Classic Computer Magazine Archive A.N.A.L.O.G. ISSUE 78 / NOVEMBER 1989 / PAGE 49

Changing Patterns

Stewart Software
11323 Blythe Street
Sun Valley, CA 91352
(213) 875-2012
800/XL/XE Disk; $35

Reviewed by Matthew J.W. Ratcliff

Changing Patterns is billed as an "art and idea generator:" But this collection of four disks presents many electronic "Spiro-Graph" simulations, many of which can be varied with keyboard inputs by the user. Hard-copy and file-save features provide some creative outlets besides the show seen on the monitor as the designs are drawn.
    Disk one contains the main program for Changing Patterns, referred to as CP. It also provides a "pre-menu" that serves as a gateway to the other disks, each of which may be booted separately as well. After presenting the title and revision screens, CP delivers the primary Changing Patterns main menu. To get an idea of what this program is about, selecting the self-generating function sends control to the "self-generating" art program, the main creativity module of the CP package. Selecting the Execute option immediately musters an interesting display of diamonds. As they are drawn, console- and keyboard-key presses change the size, shape, colors, margins and numerous other features of the design.
    Multiple columns of objects, such as hexagons, 3-D perspective boxes, octagons and lines are created with this module. The sizes and overlapping of the objects create many different, sometimes hypnotic, patterns. Certain controls applied during the creation of the art add an asymmetric twist to the screens. A particularly fascinating design can be saved to a temporary file by pressing all the console keys-Start, Select and Option-simultaneously.
    Once a masterpiece is created and saved, CP is used to load the picture and print it. Only Epson and Star Micronics Gemini printers are supported.
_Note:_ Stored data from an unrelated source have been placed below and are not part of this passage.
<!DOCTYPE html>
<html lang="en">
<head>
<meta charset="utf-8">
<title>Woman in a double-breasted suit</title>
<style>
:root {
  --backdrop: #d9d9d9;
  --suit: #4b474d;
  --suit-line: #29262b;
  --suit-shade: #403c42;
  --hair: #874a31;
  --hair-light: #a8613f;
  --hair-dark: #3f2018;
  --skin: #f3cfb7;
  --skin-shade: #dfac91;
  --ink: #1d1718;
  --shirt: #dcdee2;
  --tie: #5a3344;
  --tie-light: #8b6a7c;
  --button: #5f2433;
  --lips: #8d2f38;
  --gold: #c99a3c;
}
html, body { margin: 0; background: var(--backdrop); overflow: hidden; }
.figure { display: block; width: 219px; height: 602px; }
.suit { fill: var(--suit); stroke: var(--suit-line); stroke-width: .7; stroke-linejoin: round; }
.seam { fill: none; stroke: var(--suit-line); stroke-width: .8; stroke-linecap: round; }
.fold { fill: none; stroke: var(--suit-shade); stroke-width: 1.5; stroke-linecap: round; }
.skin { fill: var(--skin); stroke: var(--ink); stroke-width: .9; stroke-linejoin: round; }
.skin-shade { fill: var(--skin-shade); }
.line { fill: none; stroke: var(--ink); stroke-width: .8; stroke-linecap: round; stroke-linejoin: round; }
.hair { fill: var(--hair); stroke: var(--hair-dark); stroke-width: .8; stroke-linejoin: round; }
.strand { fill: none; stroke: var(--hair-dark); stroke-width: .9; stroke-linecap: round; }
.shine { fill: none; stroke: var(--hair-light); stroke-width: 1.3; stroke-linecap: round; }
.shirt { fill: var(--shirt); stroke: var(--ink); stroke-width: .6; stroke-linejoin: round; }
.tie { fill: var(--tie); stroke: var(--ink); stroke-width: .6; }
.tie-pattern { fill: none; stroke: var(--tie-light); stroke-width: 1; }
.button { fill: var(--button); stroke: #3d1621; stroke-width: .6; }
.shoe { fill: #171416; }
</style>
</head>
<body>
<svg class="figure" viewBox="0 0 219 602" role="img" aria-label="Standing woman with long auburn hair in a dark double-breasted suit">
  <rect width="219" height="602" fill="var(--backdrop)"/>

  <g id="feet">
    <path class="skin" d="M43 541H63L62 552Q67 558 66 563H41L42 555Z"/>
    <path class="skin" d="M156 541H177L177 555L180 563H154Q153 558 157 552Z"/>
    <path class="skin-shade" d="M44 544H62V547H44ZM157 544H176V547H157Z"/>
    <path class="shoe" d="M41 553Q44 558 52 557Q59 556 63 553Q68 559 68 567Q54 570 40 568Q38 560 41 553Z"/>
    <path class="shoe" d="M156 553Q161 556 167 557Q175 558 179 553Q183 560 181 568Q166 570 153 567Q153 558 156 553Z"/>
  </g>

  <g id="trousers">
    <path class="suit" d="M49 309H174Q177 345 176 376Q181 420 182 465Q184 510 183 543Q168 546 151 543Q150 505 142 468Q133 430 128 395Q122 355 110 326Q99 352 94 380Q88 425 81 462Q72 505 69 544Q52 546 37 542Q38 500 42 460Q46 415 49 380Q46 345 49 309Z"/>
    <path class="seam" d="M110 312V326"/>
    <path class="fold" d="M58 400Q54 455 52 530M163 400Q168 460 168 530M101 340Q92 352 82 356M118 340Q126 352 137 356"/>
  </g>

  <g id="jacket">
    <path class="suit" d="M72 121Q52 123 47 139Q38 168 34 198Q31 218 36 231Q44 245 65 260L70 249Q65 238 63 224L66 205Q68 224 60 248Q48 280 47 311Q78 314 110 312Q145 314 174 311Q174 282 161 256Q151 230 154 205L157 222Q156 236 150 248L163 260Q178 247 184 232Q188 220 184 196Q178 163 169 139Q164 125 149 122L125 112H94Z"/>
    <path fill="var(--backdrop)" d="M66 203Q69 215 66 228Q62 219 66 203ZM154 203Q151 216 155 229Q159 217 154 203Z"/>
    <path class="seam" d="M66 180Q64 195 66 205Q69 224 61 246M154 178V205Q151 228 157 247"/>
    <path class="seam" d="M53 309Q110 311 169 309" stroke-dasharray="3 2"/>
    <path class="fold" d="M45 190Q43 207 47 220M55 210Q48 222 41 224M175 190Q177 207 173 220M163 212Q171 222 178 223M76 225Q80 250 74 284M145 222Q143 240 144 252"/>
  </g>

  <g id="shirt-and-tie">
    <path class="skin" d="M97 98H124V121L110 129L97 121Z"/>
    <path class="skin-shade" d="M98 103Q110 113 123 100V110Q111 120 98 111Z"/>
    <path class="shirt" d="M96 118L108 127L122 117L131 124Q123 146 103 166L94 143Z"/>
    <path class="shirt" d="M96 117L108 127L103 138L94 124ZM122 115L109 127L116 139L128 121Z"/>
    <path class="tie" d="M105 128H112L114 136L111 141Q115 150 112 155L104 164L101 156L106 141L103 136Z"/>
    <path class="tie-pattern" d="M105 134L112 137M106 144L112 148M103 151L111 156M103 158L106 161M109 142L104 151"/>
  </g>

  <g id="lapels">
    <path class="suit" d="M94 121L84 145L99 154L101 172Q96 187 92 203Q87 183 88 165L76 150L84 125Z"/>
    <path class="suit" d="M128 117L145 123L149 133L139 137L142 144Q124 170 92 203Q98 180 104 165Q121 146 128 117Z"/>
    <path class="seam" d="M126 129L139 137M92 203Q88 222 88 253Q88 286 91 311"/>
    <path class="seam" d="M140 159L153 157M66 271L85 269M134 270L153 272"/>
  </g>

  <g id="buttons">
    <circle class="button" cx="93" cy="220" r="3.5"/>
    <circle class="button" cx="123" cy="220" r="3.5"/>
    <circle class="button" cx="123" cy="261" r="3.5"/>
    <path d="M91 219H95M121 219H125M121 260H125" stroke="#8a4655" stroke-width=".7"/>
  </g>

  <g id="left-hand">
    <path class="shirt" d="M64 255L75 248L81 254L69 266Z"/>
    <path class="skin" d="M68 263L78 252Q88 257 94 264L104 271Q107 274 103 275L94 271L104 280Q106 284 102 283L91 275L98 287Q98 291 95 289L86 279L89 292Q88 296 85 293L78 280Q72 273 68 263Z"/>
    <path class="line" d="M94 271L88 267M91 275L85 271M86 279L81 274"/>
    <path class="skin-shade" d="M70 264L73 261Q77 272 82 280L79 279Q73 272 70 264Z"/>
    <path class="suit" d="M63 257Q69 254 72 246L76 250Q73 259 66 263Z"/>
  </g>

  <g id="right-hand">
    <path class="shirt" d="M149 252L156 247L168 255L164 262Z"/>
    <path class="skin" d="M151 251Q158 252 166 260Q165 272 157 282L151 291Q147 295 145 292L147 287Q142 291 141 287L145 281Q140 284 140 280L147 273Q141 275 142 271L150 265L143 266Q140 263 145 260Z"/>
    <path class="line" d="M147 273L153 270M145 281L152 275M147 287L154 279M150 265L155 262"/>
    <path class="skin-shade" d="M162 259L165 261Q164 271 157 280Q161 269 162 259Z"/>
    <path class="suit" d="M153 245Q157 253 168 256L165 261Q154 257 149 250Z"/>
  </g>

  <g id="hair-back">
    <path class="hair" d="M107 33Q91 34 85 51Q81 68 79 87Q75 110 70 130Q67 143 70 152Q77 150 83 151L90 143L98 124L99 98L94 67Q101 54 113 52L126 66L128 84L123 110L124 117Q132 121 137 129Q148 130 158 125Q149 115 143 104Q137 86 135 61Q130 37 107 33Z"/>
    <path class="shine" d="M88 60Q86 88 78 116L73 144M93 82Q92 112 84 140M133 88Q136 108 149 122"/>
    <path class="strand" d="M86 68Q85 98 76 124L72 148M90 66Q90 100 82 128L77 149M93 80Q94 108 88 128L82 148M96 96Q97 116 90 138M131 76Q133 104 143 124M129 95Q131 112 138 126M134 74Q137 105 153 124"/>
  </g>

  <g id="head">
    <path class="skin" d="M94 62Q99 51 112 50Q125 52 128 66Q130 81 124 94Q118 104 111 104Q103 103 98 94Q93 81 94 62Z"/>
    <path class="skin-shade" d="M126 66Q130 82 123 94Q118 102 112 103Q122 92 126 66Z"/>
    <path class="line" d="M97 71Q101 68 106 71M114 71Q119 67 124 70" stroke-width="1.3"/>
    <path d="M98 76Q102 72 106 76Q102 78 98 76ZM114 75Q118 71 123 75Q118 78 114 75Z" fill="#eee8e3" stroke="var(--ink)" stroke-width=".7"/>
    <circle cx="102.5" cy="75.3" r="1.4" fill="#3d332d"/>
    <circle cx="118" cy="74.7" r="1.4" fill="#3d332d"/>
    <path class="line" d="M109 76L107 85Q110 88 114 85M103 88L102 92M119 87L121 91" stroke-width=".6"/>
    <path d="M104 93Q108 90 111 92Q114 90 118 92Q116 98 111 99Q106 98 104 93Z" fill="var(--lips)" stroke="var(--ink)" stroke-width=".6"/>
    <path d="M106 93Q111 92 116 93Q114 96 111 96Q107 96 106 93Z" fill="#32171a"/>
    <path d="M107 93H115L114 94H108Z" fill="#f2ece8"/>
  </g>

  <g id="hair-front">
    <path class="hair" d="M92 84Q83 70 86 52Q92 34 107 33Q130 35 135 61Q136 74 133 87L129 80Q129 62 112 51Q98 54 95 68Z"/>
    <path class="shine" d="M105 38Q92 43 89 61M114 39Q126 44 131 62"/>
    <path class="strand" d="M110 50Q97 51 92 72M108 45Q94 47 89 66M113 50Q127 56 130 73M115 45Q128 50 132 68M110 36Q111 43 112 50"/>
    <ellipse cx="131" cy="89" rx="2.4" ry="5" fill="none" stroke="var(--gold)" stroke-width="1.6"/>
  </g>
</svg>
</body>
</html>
CP defaults to "none;' instead of Epson, which requires the user to specify a printer every time the CP is run. The manual recommends using some advanced graphic-printing utilities, such as those from Alpha Systems.
    CP does a good job of generating a quick plot of a design at the top-left of a page of paper. This is ideal for folding the page lengthwise, then widthwise, to create a nice-looking greeting card, ready to be filled in by hand on the inside. This is probably the most practical use of Changing Patterns. Its ability to save screens allows the user to make use of some interesting design results in other programs, with some additional programming efforts.
    The second disk is called the Exploration Disk. It contains 34 separate short graphics programs, all tied together by a main menu. Each has a "canned routine" for creating the art. Some create intricate tile work or pictures, very much like those done with a child's Spiro-Graph. Any pattern is easily saved to disk for later viewing and plotting with the main CP module.
    All the programs are written in BASIC and are unprotected. This allows the user to backup the files, as well as study and learn from them. The programs work well overall, but I did crash one of the Exploration programs while adjusting the size of the patterns. Because all the software is in BASIC, the pattern-generation process itself can be tedious at times. The manual documents many different "macro-key" commands that are employed by the various art modules.
    The third disk is the Help disk. It is a nicely detailed tutorial that helps the user through some of the more esoteric macro functions. The manual also provides a short tutorial that contains a series of step-by-step exercises to create some pictures and help teach the menu and macro-key functions.
    The manual, nearly 50 pages, is complete, with many details. It is not well organized, however. The hardest part of using the manual is locating the right set of macro-key commands for each art generator.
    Changing Patterns is not a spectacular program, but it will provide a lot of interesting artistic interaction with the computer on those rainy days. Its inconsistent user controls provide for a bit of adventure in experimenting with cause-and-effect. When it comes time to get caught up with letter writing, the printouts make nifty little greeting cards. There are infinite designs to be discovered with Changing Patterns.


    Matthew Ratcliff, a frequent contributor to ANALOG Computing, lives in St. Louis, Missouri, with his wife and two children.